Give only the number of lines in these records that include "code".
========
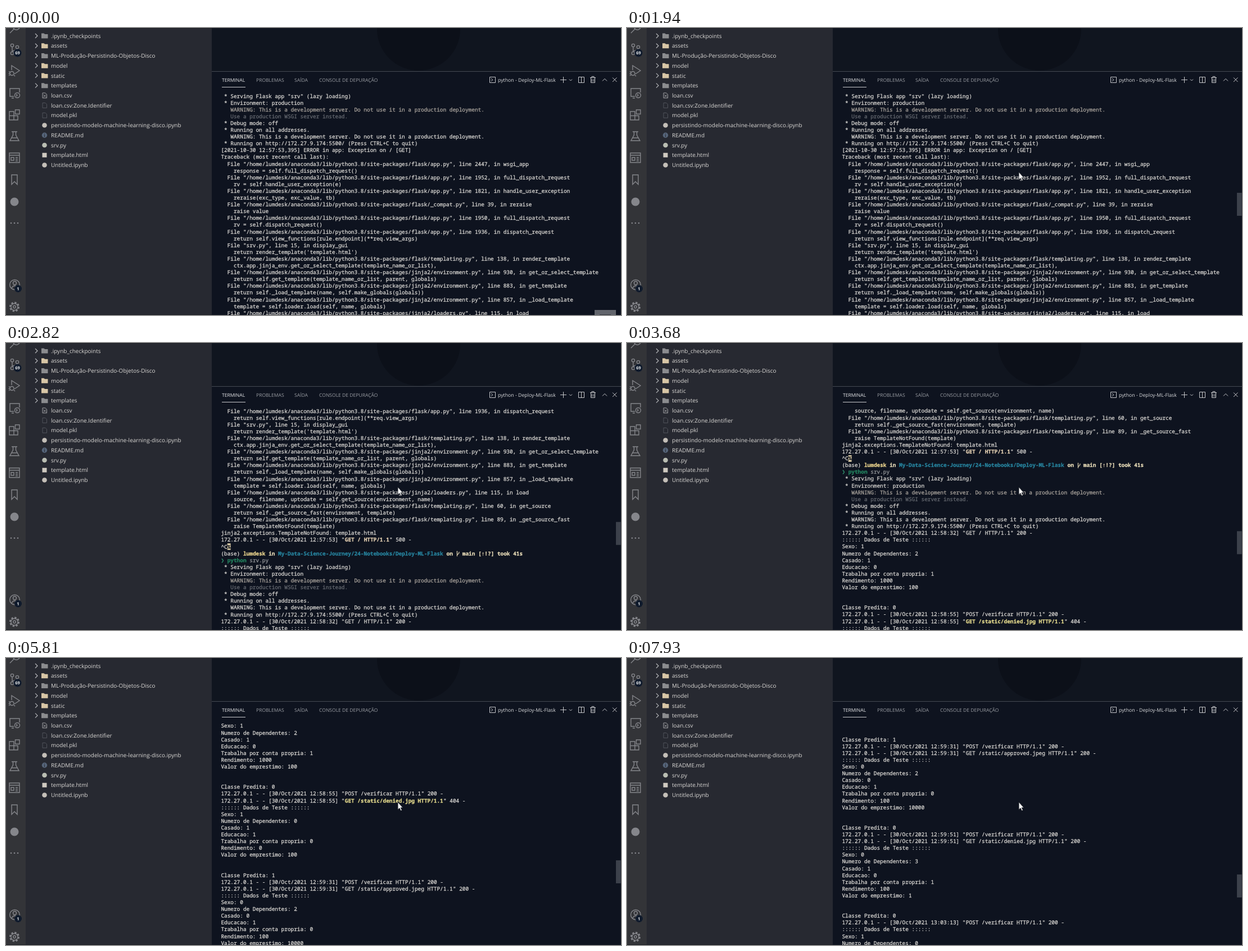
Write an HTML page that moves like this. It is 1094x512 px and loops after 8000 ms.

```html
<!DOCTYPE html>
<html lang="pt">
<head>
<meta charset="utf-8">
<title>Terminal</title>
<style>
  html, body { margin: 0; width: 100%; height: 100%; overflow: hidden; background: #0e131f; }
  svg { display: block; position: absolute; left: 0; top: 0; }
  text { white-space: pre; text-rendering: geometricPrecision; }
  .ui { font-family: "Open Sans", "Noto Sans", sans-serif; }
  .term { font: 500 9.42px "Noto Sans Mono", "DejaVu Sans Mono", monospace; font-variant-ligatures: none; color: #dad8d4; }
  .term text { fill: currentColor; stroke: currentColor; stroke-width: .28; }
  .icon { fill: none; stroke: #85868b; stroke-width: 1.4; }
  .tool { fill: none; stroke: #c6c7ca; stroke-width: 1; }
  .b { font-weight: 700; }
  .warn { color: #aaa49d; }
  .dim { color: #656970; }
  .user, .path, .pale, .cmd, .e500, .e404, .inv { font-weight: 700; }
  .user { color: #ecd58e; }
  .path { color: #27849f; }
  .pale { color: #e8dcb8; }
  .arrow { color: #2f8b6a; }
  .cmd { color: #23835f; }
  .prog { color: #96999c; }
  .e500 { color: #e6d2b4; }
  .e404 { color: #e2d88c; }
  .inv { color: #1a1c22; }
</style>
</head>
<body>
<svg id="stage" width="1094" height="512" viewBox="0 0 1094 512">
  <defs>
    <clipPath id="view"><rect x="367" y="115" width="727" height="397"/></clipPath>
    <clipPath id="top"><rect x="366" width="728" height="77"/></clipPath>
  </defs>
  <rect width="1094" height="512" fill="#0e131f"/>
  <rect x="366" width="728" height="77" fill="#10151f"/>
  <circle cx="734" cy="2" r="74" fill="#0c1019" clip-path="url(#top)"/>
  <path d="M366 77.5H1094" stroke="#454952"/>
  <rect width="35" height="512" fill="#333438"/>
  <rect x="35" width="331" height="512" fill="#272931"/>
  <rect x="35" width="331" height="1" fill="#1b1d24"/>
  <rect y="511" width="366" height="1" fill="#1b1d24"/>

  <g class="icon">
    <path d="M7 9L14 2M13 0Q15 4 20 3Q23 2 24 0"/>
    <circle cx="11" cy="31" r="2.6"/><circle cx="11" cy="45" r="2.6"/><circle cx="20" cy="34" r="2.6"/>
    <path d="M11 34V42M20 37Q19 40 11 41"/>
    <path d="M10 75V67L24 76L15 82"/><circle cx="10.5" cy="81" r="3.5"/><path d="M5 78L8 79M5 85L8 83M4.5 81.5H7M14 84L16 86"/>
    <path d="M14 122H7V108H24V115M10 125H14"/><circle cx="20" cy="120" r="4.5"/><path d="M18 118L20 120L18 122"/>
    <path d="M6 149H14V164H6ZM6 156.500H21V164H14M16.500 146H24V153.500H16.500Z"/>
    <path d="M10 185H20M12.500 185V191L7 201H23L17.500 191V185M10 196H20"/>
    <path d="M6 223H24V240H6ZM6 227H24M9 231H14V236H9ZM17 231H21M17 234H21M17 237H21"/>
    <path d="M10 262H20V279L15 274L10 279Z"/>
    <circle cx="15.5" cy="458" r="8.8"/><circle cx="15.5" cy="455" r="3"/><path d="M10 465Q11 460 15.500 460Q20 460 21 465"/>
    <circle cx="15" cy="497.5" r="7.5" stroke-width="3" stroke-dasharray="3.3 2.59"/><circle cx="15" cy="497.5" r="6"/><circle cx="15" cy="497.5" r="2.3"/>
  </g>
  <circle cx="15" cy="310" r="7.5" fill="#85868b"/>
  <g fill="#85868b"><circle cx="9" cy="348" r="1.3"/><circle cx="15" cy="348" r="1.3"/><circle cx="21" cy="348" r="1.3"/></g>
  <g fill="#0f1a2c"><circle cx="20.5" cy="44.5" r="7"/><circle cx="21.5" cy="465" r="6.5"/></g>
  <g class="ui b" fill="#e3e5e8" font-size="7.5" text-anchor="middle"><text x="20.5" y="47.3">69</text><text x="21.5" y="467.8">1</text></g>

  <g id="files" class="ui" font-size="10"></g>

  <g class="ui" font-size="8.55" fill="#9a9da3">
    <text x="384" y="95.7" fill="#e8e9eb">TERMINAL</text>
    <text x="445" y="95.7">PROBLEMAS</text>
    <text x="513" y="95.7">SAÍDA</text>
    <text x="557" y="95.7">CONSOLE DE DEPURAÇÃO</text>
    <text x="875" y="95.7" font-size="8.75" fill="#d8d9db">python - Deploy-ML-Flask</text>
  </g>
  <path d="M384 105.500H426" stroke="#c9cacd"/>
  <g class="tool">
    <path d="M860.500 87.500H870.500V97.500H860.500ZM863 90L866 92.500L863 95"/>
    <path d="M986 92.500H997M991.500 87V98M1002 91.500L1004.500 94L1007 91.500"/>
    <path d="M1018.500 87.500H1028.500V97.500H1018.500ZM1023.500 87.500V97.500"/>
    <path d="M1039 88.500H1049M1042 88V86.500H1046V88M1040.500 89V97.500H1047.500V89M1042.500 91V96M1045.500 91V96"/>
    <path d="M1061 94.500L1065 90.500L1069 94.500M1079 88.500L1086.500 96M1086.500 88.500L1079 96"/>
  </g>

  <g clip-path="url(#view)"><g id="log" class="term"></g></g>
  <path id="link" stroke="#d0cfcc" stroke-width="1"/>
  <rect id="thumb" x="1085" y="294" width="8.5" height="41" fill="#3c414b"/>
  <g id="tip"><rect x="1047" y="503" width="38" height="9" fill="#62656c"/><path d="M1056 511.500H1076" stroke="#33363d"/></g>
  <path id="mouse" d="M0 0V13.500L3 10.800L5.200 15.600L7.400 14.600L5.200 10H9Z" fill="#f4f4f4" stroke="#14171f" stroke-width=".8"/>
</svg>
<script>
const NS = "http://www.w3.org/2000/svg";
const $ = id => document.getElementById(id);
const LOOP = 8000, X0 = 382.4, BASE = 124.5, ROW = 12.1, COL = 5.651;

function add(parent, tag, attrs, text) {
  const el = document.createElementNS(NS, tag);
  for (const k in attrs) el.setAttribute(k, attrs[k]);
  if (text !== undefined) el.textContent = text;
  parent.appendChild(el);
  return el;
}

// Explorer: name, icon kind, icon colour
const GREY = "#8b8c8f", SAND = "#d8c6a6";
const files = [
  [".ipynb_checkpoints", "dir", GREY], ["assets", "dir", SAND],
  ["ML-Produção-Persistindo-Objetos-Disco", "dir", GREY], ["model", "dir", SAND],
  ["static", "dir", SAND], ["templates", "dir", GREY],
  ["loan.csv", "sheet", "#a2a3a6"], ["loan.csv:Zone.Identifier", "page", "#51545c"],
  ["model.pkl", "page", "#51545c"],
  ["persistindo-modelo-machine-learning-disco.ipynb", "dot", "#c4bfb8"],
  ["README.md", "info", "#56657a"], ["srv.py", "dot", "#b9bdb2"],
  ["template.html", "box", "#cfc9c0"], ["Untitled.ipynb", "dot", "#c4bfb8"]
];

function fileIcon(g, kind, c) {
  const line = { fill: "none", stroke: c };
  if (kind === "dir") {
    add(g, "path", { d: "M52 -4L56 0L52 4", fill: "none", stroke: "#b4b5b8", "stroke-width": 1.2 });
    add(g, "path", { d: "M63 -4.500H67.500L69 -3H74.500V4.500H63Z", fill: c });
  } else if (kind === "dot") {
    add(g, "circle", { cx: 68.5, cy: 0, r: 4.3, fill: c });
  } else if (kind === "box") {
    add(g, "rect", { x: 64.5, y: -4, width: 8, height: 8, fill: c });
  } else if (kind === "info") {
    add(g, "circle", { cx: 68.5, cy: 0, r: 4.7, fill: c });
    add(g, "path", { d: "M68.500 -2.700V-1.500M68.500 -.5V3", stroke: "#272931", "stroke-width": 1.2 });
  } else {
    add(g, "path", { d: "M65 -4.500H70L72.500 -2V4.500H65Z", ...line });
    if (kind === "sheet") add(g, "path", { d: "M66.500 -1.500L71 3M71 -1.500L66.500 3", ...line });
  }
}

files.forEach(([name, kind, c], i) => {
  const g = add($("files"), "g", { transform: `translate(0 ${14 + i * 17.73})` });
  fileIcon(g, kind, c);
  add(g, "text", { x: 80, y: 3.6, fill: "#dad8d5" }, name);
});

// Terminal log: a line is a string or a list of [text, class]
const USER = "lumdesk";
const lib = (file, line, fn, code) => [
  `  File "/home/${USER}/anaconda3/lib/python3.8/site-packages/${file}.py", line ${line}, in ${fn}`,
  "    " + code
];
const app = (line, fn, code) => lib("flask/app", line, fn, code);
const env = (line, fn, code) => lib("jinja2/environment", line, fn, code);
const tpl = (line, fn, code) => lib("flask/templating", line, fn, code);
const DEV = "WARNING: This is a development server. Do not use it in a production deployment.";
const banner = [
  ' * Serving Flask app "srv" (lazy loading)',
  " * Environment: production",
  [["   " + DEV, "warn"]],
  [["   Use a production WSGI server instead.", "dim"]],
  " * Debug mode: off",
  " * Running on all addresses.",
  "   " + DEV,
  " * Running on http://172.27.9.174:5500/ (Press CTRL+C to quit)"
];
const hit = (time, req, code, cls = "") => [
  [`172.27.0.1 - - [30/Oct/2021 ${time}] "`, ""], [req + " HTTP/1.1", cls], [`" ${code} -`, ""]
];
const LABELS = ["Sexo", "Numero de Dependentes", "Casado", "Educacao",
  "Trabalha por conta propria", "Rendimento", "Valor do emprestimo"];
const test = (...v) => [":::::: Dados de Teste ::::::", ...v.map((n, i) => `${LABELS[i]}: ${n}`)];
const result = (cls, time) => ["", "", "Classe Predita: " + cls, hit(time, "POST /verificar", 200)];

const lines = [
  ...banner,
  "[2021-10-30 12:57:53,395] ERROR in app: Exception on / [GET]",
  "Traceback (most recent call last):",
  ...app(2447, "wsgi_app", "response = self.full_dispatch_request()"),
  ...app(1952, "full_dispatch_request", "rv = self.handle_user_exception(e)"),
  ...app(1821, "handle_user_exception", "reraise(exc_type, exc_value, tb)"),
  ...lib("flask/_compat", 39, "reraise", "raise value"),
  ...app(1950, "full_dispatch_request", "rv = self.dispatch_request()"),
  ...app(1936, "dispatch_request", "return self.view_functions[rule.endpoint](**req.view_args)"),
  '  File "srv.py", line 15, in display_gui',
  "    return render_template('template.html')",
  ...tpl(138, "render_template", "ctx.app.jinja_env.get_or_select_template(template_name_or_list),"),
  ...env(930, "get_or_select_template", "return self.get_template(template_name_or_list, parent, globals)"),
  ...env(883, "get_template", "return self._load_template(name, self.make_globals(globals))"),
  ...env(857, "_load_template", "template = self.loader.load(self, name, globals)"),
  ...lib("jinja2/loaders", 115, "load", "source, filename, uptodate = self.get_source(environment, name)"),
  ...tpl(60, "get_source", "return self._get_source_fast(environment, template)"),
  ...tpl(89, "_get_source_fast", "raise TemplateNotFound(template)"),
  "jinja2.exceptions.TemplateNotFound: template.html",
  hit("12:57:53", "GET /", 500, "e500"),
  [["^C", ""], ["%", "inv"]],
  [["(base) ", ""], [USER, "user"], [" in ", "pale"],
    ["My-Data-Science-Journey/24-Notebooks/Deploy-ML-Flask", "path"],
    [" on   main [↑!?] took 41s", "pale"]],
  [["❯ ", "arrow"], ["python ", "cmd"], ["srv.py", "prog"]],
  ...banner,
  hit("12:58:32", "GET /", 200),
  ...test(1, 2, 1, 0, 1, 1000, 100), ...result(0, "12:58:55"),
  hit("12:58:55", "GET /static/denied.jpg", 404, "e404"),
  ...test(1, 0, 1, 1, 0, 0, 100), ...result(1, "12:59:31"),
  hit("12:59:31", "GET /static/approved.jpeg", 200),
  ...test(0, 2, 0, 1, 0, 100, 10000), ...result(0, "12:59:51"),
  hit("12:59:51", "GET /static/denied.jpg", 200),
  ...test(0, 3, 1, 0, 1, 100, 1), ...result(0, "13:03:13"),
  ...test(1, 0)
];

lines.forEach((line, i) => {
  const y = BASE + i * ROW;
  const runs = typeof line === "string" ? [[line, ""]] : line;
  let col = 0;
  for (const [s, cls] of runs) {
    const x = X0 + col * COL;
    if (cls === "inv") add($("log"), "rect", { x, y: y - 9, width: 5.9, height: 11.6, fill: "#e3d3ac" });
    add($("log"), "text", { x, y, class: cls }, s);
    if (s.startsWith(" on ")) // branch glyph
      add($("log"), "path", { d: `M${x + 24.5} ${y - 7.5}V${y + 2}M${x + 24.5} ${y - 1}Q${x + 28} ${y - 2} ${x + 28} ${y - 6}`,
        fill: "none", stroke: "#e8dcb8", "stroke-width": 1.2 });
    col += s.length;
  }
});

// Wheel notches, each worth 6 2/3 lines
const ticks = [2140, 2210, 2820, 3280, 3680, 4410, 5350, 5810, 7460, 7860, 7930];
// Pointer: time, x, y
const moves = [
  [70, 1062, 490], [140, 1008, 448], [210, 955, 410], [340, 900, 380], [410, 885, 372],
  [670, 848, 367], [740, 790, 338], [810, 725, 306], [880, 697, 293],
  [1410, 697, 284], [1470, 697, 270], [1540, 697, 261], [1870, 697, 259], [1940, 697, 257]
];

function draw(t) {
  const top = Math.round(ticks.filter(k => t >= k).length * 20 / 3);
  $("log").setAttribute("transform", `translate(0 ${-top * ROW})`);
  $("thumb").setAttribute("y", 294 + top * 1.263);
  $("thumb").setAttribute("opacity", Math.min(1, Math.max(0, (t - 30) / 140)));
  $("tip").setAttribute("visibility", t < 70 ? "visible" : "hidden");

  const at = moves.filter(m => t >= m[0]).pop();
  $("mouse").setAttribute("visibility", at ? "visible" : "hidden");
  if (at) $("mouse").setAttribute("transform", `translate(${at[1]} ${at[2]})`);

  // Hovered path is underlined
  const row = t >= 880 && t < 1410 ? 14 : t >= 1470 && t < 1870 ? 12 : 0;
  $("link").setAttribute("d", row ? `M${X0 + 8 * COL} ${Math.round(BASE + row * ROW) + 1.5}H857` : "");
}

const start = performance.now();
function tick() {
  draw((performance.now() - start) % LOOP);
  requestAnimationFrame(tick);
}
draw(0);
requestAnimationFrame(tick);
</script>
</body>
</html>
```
========
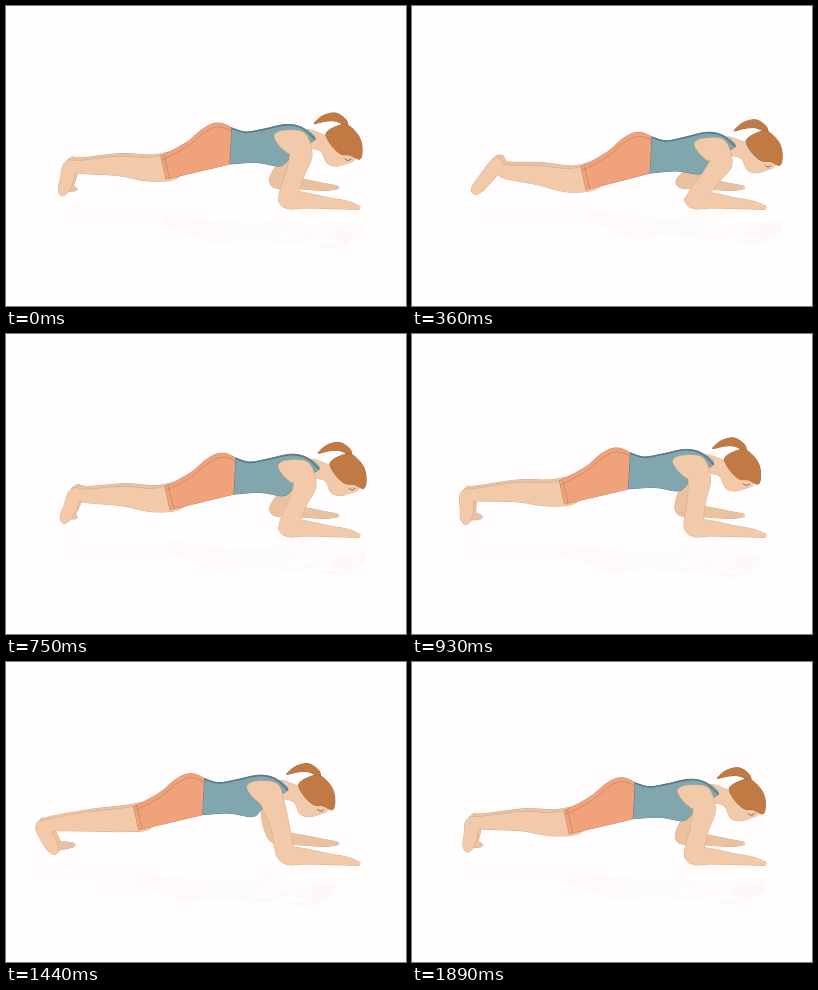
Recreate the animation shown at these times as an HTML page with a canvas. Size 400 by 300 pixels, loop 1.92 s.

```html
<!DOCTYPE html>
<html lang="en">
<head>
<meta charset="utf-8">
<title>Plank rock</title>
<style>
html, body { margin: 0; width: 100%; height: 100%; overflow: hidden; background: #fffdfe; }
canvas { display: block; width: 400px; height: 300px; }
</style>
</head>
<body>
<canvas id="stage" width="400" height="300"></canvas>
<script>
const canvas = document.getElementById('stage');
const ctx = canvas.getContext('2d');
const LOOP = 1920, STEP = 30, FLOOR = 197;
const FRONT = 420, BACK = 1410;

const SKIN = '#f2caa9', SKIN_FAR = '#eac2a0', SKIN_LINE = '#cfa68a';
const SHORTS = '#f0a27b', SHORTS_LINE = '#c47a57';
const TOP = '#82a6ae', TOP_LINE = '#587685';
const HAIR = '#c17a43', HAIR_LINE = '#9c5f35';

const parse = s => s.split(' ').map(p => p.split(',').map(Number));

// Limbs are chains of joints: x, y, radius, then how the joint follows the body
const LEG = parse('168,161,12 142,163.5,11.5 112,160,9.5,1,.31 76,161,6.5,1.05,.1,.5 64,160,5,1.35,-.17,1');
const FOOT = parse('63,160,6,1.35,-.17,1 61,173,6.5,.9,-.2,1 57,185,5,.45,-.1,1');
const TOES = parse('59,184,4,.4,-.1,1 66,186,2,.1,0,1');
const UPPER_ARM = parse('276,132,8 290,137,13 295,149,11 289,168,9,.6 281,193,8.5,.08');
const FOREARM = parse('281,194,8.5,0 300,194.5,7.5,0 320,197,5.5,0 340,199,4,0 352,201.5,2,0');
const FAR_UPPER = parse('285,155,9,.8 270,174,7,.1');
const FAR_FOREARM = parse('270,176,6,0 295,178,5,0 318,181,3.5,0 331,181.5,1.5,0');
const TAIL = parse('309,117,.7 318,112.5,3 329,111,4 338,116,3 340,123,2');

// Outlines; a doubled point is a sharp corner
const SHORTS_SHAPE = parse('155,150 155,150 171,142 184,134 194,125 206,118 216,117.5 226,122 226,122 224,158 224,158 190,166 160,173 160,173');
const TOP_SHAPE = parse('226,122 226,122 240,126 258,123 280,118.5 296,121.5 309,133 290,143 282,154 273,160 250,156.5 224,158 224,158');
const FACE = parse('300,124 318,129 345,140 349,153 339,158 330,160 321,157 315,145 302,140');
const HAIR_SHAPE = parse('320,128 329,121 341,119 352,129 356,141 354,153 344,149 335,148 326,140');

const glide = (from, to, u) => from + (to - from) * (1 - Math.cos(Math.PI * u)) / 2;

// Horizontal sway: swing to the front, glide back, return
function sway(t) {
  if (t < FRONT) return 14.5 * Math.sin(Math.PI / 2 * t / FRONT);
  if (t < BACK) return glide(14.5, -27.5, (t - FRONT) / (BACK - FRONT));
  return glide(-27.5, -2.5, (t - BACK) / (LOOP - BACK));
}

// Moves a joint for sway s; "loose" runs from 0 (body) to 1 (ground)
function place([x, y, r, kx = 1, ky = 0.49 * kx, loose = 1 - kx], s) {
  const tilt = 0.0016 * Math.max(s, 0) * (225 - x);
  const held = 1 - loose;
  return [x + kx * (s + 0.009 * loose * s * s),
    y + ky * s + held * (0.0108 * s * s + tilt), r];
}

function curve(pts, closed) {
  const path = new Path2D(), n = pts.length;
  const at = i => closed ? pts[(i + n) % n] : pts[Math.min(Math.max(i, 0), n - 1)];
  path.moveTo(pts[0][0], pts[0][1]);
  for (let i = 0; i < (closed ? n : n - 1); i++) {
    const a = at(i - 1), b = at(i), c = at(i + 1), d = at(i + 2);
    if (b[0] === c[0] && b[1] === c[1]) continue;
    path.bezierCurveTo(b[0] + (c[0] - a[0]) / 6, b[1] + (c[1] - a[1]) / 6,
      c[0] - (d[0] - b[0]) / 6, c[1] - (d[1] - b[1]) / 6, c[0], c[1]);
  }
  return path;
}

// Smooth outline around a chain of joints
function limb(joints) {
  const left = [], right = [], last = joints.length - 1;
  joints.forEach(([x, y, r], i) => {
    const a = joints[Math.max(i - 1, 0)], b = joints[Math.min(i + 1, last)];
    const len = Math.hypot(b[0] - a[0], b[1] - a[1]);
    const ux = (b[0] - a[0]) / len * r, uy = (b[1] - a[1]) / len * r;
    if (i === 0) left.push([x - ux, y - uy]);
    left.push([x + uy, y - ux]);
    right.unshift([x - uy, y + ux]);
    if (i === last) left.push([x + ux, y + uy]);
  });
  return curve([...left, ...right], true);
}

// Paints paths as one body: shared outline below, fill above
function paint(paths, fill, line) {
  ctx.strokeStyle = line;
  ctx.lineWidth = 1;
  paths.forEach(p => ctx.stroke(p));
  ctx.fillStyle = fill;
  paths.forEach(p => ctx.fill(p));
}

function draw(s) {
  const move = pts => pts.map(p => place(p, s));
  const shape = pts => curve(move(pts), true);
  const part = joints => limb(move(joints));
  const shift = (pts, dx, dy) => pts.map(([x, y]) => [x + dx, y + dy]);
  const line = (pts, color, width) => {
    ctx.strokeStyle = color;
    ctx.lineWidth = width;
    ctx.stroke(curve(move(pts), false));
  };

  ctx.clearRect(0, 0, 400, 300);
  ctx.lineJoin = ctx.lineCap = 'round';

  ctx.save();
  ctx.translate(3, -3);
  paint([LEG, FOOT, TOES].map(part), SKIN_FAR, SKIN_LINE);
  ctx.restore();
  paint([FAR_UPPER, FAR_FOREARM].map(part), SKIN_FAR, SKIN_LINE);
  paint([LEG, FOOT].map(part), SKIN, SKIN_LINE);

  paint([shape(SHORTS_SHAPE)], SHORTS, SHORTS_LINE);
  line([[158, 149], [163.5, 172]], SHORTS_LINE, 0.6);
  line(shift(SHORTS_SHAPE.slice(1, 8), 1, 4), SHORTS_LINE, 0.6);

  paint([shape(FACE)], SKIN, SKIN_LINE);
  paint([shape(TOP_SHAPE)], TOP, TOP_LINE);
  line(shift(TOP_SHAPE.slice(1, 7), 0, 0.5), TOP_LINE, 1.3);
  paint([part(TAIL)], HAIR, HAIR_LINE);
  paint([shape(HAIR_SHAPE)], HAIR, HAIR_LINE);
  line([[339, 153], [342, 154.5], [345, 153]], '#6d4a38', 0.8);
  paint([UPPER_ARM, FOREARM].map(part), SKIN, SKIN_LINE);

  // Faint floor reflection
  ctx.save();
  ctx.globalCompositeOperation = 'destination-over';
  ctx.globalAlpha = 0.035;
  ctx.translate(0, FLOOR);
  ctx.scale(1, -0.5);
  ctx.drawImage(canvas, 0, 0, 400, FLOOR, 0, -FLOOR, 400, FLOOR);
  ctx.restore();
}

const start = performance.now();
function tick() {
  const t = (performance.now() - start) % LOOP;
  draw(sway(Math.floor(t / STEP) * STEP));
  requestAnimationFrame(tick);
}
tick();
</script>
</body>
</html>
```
========
» **Solution to this exercise**
7